The above synopsis is home turf for twentieth century social realist Orhan Kemal, who repeatedly focused on the gritty lives of Turkey’s urban poor in his novels. The characters in “Cemile” tend to have quaint, evocative names like “Old Malik” and “Glass Eye Sadık,” while the sociological context is implied - rather than explicit – apparently aiming to emphasize the more “universal” qualities of the story. The elemental simplicity that Kemal strove for in much of his work is sometimes reminiscent of that other lauded modern Turkish novelist, Yaşar Kemal.
Still, bearing in mind that Orhan Kemal is renowned as one of the preeminent writers of twentieth century Turkish fiction, (and a fertile wellspring for modern Turkish TV drama producers), it’s a real pity that “Cemile” turns out to be such a tedious read. A curious hodge-podge of proletarian-rhetorical novel, social allegory and conventional melodramatic romance - I found it a real chore to trudge my way through to the end. Promising questions about the tension between modernity, industrialization and tradition are hinted at but left frustratingly unpursued, and we’re simply left to struggle along with little to truly sink our teeth into. If I hadn’t been obliged to read it for this review I would certainly have given it up long before the end, (rare indeed for a literary masochist like myself).
Curiously enough, “Cemile” reminded me of an uninspired special effects-laden summer blockbuster movie – you plod along with it, you realize action is taking place, it ticks all the boxes, but you still find it difficult to care. Your attention drifts inexorably away, and when it drifts back you find yourself bemused and perplexed at what’s still going on before your eyes. Then it finishes.
I know from experience that there are more successful Orhan Kemal novels focusing on similar concerns, (“My Father’s House” and “The Idle Years” are two charming semi-autobiographical bildungsromans also set in early republican Turkey), so it would be wrong to tar them all with the same brush. Nevertheless, despite its relatively short length I must admit that I turned the last page of “Cemile” with a weary sigh of relief, relieved to have made it through quite the endurance test.
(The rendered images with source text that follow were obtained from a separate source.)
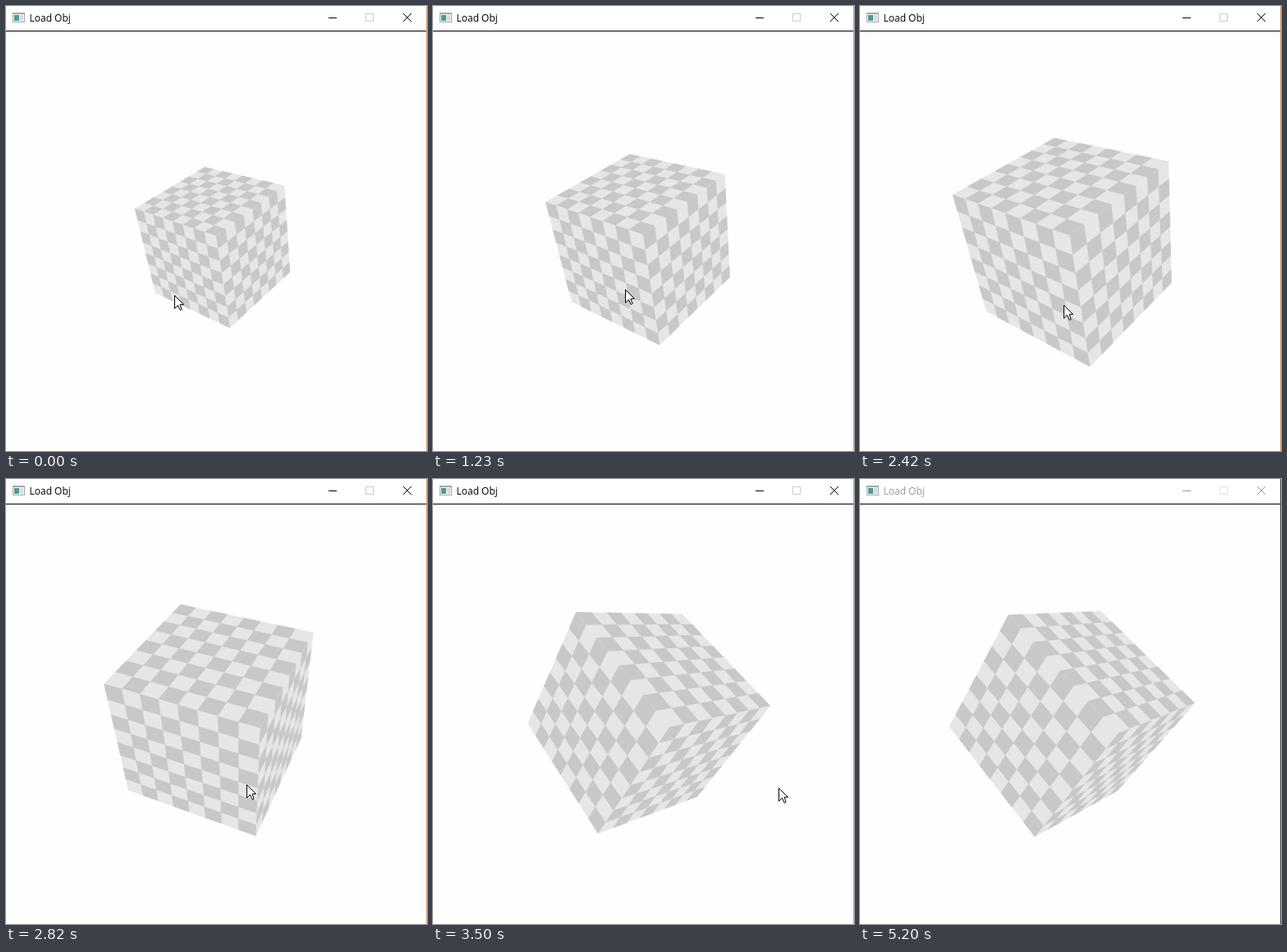
Animation of 513x542 px, one loop 5.3 s. Source, as an HTML page with a canvas:

```html
<!DOCTYPE html>
<html lang="en">
<head>
<meta charset="utf-8">
<title>Load Obj</title>
<style>
  html, body { margin: 0; width: 100%; height: 100%; overflow: hidden; background: #fefefe; }
  canvas { display: block; }
</style>
</head>
<body>
<canvas id="stage" width="513" height="542"></canvas>
<script>
const ctx = document.getElementById('stage').getContext('2d');
const LOOP = 5300, TICK = 134, INACTIVE = 5200;
const FOCAL = 256 / Math.tan(Math.PI / 8), CX = 256.5, CY = 287.5, CELLS = 8;
const LIGHT = '#e6e6e6', DARK = '#c8c8c8';

// Ticks at which the mouse wheel clicks; each click moves the camera closer
const wheel = [6, 6, 6, 7, 9, 10, 13, 13, 14, 14];
const distanceAt = tick => 10 * .9665 ** wheel.filter(click => click <= tick).length;

// Key poses of the drag: tick, then the cube's x and y axes in view space (y down, z away)
const poses = [
  [20, .758, .261, -.598, -.128, -.839, -.529],
  [23, .970, .072, .233, .215, -.715, -.666],
  [26, .712, -.126, .690, .431, -.700, -.570],
  [27, .605, -.181, .775, .487, -.688, -.540]
];

// Pointer path: tick, x, y
const path = [[1, 205, 352], [4, 234, 345], [15, 234, 345], [18, 248, 364], [22, 308, 375],
  [23, 372, 373], [26, 421, 376], [29, 421, 376], [31, 535, 658]];

const clamp = v => Math.min(1, Math.max(0, v));
const combine = (...terms) => [0, 1, 2].map(i => terms.reduce((sum, [k, v]) => sum + k * v[i], 0));
const dot = (a, b) => a[0] * b[0] + a[1] * b[1] + a[2] * b[2];
const unit = v => combine([1 / Math.hypot(...v), v]);
const cross = (a, b) => [a[1] * b[2] - a[2] * b[1], a[2] * b[0] - a[0] * b[2], a[0] * b[1] - a[1] * b[0]];

// Linear motion through key points, held before the first and after the last
function along(keys, tick) {
  const next = Math.max(1, keys.findIndex(key => key[0] > tick));
  const i = tick >= keys.at(-1)[0] ? keys.length - 1 : next;
  const [t0, ...from] = keys[i - 1], [t1, ...to] = keys[i];
  const k = clamp((tick - t0) / (t1 - t0));
  return from.map((v, n) => v + (to[n] - v) * k);
}

function axesAt(tick) {
  const pose = along(poses, tick);
  // The drag first tips the cube forward, then the tip fades into the turn
  const u = clamp((tick - 17) / 6), angle = .82 * u * u * (1 - u);
  const c = Math.cos(angle), s = Math.sin(angle);
  const tilt = ([x, y, z]) => [x, y * c - z * s, z * c + y * s];
  const x = tilt(unit(pose.slice(0, 3)));
  const rawY = tilt(pose.slice(3));
  const y = unit(combine([1, rawY], [-dot(x, rawY), x]));
  return { x, y, z: cross(x, y) };
}

function trace(points) {
  ctx.beginPath();
  points.forEach(p => ctx.lineTo(...p));
  ctx.closePath();
}

function drawFace(normal, a, b, parity, distance) {
  if (normal[2] > -1 / distance) return;
  const at = (i, j) => {
    const p = combine([1, normal], [2 * i / CELLS - 1, a], [2 * j / CELLS - 1, b]);
    const scale = FOCAL / (distance + p[2]);
    return [CX + p[0] * scale, CY + p[1] * scale];
  };
  const square = (i, j, n, color) => {
    trace([at(i, j), at(i + n, j), at(i + n, j + n), at(i, j + n)]);
    ctx.fillStyle = ctx.strokeStyle = color;
    ctx.lineWidth = .2;
    ctx.fill();
    ctx.stroke();
  };
  square(0, 0, CELLS, LIGHT);
  for (let i = 0; i < CELLS; i++)
    for (let j = 0; j < CELLS; j++)
      if ((i + j) % 2 === parity) square(i, j, 1, DARK);
}

function drawCube(tick) {
  const { x, y, z } = axesAt(tick), distance = distanceAt(tick);
  drawFace(y, x, z, 0, distance);
  drawFace(x, z, y, 0, distance);
  drawFace(z, x, y, 1, distance);
  drawFace(combine([-1, x]), z, y, 1, distance);
}

function box(color, x, y, w, h) {
  ctx.fillStyle = color;
  ctx.fillRect(x, y, w, h);
}

function drawWindow(active) {
  box('#fefefe', 0, 0, 513, 542);
  box('#fff', 0, 0, 512, 30);
  box('#000', 0, 30, 512, 1);
  box(active ? '#d3a27c' : '#4a4a4a', 512, 0, 1, 542);

  box('#a3a9ad', 8, 8, 15, 12);
  box('#f2f4f5', 9, 10, 13, 9);
  box('#4f9a94', 10, 11, 6, 7);
  box('#d5dcdf', 17, 11, 4, 7);

  const ink = active ? '#000' : '#999';
  ctx.fillStyle = ink;
  ctx.font = '12px "Open Sans", sans-serif';
  ctx.fillText('Load Obj', 28.5, 19);

  box(ink, 393, 14, 10, 1);
  ctx.lineWidth = 1;
  ctx.strokeStyle = active ? '#ccc' : '#e4e4e4';
  ctx.strokeRect(438.5, 9.5, 9, 9);
  ctx.strokeStyle = ink;
  ctx.beginPath();
  ctx.moveTo(484, 9);
  ctx.lineTo(494, 19);
  ctx.moveTo(494, 9);
  ctx.lineTo(484, 19);
  ctx.stroke();
}

function drawPointer(tick) {
  const [x, y] = along(path, tick).map(Math.round);
  const outline = [[0, 0], [0, 16], [4, 12], [6.7, 18], [8.7, 17], [6.5, 11.3], [11, 11]];
  trace(outline.map(([dx, dy]) => [x + dx + .5, y + dy + .5]));
  ctx.lineWidth = 1;
  ctx.fillStyle = '#fff';
  ctx.strokeStyle = '#000';
  ctx.fill();
  ctx.stroke();
}

function draw() {
  const t = performance.now() % LOOP;
  const tick = Math.floor((t + 20) / TICK);
  drawWindow(t < INACTIVE);
  drawCube(tick);
  drawPointer(tick);
  requestAnimationFrame(draw);
}
draw();
</script>
</body>
</html>
```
Not satisfying.
Recommended recent release
‘The World Until Yesterday: What Can We Learn from Traditional Societies?‘ by Jared Diamond
Viking, $36, pp 512